There is no other scene here. Victoria is literally one continuous scene that never cuts away (unlike films that are merely illusions of this feat). From start to finish, we witness the slowly unveiled events of the titular character. Infatuated, Victoria tags along with four young men in the wee hours of the morning. The film becomes a modern Band of Outsiders exercise, as Victoria finds herself in the company of criminals.
Before this story takes a deep nosedive, we are humbled by Victoria’s talents as an expert pianist (again, the whole film is one take, so this moment is Victoria’s moment of bumping the lamp: adding difficulty to an already fascinating technical achievement).
We feel as though we are very curious witnesses that have stayed too closely for the entire ride (almost as if we are Victoria, without the esteem of being acknowledged at all). Victoria feels dangerous, because we have been at the scene of the crime the entire time, and we were never allowed to breathe through it all.
1. Young and Innocent: Finding Guy
This is the shortest take on this list, but it may be one of the most impressive for its time.

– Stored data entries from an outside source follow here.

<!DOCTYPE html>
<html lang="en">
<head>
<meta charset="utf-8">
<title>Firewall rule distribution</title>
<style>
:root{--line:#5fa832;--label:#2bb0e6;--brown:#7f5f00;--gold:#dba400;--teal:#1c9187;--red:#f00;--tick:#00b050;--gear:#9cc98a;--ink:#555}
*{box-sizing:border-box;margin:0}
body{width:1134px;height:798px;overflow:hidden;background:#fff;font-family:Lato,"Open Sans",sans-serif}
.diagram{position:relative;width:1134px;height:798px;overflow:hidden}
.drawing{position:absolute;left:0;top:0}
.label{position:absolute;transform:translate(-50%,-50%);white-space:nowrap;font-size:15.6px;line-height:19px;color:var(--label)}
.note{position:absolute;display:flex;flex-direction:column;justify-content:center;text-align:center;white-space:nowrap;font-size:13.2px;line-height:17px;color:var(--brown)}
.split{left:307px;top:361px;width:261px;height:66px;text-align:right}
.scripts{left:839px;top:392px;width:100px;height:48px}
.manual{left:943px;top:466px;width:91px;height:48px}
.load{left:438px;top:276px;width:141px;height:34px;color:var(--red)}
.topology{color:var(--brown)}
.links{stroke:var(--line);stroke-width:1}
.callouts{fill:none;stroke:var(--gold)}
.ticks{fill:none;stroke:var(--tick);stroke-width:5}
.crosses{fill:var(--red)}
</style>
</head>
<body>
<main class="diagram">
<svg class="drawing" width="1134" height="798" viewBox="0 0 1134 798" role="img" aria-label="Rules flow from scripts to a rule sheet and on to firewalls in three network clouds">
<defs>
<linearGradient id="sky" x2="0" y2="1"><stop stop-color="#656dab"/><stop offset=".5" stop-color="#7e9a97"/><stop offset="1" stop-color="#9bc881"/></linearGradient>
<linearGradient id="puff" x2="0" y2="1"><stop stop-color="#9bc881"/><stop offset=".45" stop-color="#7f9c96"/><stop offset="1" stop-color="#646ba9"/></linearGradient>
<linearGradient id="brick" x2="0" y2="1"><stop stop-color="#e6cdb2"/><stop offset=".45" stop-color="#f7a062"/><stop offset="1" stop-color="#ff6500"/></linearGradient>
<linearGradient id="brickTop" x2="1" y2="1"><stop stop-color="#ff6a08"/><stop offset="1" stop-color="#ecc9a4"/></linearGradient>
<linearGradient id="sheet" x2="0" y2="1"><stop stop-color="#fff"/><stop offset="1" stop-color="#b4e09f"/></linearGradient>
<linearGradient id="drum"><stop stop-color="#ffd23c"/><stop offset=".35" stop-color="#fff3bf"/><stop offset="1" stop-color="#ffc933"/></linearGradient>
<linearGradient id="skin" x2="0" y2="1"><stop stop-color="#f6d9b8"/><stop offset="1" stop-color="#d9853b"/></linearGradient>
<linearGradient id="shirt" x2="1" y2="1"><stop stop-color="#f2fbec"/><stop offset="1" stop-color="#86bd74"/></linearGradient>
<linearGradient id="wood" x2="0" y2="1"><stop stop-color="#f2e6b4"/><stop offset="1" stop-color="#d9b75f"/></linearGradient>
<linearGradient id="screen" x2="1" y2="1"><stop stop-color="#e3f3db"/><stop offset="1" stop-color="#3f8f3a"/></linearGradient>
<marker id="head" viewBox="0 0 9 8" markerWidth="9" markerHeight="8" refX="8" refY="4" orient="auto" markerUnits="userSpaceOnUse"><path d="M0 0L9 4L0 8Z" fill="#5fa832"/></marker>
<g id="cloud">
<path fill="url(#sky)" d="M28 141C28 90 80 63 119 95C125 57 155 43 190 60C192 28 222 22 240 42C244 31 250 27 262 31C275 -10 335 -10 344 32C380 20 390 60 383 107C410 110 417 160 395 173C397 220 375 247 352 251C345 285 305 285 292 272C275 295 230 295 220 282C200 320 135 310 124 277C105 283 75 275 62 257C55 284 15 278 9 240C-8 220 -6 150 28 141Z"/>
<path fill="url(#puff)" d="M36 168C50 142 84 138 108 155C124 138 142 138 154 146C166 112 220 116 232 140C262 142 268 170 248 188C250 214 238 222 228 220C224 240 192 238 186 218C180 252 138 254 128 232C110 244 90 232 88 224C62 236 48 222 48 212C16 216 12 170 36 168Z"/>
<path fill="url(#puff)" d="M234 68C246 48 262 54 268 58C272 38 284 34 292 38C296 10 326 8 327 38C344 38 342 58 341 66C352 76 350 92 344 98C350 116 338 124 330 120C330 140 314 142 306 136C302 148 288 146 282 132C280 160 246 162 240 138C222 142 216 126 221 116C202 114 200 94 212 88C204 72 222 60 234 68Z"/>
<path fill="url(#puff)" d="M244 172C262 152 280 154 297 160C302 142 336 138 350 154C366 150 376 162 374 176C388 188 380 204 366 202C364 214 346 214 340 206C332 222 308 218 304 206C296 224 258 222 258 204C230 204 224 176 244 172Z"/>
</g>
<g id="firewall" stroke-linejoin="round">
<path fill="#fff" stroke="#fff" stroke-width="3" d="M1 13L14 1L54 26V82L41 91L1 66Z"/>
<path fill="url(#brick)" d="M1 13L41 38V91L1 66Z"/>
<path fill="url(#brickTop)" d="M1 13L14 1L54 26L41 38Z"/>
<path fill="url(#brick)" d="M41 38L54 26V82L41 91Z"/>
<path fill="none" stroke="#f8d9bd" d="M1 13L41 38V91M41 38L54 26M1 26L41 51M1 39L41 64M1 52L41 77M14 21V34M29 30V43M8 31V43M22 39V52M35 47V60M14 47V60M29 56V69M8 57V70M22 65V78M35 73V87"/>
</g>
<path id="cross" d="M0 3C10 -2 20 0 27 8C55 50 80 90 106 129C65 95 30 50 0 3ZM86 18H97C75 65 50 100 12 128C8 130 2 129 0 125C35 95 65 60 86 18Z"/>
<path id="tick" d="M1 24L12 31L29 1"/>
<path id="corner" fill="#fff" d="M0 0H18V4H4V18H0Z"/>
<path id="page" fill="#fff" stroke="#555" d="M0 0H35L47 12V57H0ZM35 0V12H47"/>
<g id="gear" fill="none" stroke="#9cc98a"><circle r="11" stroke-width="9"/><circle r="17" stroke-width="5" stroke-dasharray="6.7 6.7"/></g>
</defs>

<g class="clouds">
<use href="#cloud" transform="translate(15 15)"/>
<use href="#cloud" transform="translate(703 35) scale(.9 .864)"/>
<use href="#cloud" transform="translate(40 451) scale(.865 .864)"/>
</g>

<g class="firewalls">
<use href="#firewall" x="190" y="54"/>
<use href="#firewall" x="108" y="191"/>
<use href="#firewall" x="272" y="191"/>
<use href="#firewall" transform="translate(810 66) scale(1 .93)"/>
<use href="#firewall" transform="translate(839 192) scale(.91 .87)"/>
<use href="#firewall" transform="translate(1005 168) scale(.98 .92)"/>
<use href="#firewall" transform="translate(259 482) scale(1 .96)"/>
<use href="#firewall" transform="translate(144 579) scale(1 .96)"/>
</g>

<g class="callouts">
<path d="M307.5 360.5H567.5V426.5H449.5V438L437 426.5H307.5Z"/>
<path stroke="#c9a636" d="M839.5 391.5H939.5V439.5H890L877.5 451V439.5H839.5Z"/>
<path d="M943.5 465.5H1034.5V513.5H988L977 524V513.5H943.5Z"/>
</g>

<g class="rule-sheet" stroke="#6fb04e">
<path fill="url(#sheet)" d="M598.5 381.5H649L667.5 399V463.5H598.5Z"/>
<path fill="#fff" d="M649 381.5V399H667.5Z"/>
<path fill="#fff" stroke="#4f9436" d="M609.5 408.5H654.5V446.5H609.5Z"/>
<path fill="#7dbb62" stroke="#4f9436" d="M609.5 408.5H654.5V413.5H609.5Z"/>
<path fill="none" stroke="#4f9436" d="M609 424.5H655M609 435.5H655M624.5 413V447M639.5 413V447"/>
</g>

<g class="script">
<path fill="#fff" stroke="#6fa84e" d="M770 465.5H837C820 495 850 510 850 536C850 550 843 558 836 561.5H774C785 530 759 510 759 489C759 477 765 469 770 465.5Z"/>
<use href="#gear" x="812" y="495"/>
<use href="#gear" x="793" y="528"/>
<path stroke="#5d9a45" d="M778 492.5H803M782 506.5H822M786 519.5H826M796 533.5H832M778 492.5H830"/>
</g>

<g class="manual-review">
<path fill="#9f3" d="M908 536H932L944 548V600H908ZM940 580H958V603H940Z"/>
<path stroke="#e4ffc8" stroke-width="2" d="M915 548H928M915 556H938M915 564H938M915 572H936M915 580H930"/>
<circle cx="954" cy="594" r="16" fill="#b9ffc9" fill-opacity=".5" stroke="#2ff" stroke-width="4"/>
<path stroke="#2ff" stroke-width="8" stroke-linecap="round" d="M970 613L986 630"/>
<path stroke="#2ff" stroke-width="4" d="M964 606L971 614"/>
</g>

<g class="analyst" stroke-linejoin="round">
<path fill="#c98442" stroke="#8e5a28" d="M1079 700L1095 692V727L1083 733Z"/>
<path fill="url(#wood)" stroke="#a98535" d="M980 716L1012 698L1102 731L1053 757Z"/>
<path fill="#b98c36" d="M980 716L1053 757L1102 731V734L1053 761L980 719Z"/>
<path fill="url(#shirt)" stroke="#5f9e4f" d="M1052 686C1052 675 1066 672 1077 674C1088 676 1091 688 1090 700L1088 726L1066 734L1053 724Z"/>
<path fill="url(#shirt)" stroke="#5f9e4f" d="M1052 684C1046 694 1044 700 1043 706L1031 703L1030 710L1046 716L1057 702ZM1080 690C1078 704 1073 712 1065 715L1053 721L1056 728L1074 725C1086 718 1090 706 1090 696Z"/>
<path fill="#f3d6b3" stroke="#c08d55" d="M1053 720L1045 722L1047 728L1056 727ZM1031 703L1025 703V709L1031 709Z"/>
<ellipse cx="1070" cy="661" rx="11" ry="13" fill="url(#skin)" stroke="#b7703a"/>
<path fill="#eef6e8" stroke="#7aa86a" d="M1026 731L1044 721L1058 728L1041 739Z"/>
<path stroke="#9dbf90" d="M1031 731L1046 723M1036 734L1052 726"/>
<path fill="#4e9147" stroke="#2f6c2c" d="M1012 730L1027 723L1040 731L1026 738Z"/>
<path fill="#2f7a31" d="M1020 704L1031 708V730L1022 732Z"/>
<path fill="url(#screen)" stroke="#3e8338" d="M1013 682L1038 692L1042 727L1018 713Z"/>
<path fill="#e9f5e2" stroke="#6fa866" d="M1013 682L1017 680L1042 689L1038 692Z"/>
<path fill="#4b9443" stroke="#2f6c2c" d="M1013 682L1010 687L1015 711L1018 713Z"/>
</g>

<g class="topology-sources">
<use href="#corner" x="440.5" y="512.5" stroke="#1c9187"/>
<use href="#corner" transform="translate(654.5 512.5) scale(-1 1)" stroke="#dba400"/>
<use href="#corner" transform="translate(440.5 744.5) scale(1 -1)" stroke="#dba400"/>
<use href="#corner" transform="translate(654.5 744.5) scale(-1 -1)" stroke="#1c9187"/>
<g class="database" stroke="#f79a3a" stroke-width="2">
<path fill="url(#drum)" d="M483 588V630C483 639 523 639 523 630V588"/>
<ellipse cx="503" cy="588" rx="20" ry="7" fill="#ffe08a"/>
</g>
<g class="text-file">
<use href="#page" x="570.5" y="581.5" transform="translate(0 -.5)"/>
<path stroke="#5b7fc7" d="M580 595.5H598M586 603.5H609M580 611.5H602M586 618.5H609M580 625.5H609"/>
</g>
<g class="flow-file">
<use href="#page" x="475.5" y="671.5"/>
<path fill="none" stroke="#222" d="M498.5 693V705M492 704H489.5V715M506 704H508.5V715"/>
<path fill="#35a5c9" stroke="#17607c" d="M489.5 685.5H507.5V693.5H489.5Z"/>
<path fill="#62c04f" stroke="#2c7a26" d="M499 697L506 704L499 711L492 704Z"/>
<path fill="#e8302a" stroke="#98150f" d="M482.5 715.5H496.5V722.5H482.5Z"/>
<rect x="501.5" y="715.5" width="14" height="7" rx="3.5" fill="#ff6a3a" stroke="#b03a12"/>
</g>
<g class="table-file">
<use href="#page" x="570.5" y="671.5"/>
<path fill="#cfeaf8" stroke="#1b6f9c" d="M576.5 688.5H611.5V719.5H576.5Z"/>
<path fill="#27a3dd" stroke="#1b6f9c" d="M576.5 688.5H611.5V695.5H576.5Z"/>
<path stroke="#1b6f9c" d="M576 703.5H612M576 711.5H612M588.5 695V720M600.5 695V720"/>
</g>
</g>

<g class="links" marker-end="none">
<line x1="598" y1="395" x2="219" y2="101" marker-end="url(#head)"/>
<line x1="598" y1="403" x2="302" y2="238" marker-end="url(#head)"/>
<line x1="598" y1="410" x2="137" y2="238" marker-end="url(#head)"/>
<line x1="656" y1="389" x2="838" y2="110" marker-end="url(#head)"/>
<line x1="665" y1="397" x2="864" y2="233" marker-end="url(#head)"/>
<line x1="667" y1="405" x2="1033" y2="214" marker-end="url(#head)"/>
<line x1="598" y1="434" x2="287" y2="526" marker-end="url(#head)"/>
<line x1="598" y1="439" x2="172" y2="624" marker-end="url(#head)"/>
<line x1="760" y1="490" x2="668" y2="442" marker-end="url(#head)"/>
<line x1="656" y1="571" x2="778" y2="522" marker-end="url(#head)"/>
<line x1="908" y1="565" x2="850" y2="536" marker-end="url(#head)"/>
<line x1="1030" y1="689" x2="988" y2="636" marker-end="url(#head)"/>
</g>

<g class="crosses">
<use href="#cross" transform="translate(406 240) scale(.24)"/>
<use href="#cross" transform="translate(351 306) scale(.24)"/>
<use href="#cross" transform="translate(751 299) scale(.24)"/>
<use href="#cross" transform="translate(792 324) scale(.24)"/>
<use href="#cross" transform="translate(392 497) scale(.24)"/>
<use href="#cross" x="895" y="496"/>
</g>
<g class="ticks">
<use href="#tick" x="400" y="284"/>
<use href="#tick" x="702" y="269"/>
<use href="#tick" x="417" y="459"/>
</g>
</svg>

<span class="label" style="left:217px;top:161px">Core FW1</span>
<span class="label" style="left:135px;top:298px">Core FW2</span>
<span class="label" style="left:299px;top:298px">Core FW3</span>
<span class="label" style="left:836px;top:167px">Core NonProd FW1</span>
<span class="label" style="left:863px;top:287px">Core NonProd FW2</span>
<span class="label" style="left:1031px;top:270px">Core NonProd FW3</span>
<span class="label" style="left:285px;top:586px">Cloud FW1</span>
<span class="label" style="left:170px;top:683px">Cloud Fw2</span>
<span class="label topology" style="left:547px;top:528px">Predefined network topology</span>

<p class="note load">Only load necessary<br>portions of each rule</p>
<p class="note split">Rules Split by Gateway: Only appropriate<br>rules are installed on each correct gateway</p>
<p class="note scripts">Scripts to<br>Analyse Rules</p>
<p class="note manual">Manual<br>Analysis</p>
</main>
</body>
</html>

Of course, Alfred Hitchcock has worked with longer takes (looking at Rope, for example), but Young and Innocent’s iconic crane shot has to be his most dazzling long shot ever.
For 1937, a high-up crane shot that pans through multiple rooms and slowly zooms in on the eyes of a particular person is absolutely insane (and, likely, only the kind of shot the perfectionist Hitchcock would have achieved back then). Erica looks hopeless as she sits in the back of a hotel ballroom trying to identify a murderer on the run.
Then commences the minute-and-a-half shot (an eternity for 1937), where we search and search and search until we finally narrow in on a minstrel band performing. The drummer is barely playing, but the camera closes in on his eyes; the notable twitching means this is Guy, and we have finally found him after this entire film. This long take in Young and Innocent may not be that lengthy, but it is a terrific cinematic plot device that stands out from the entire film.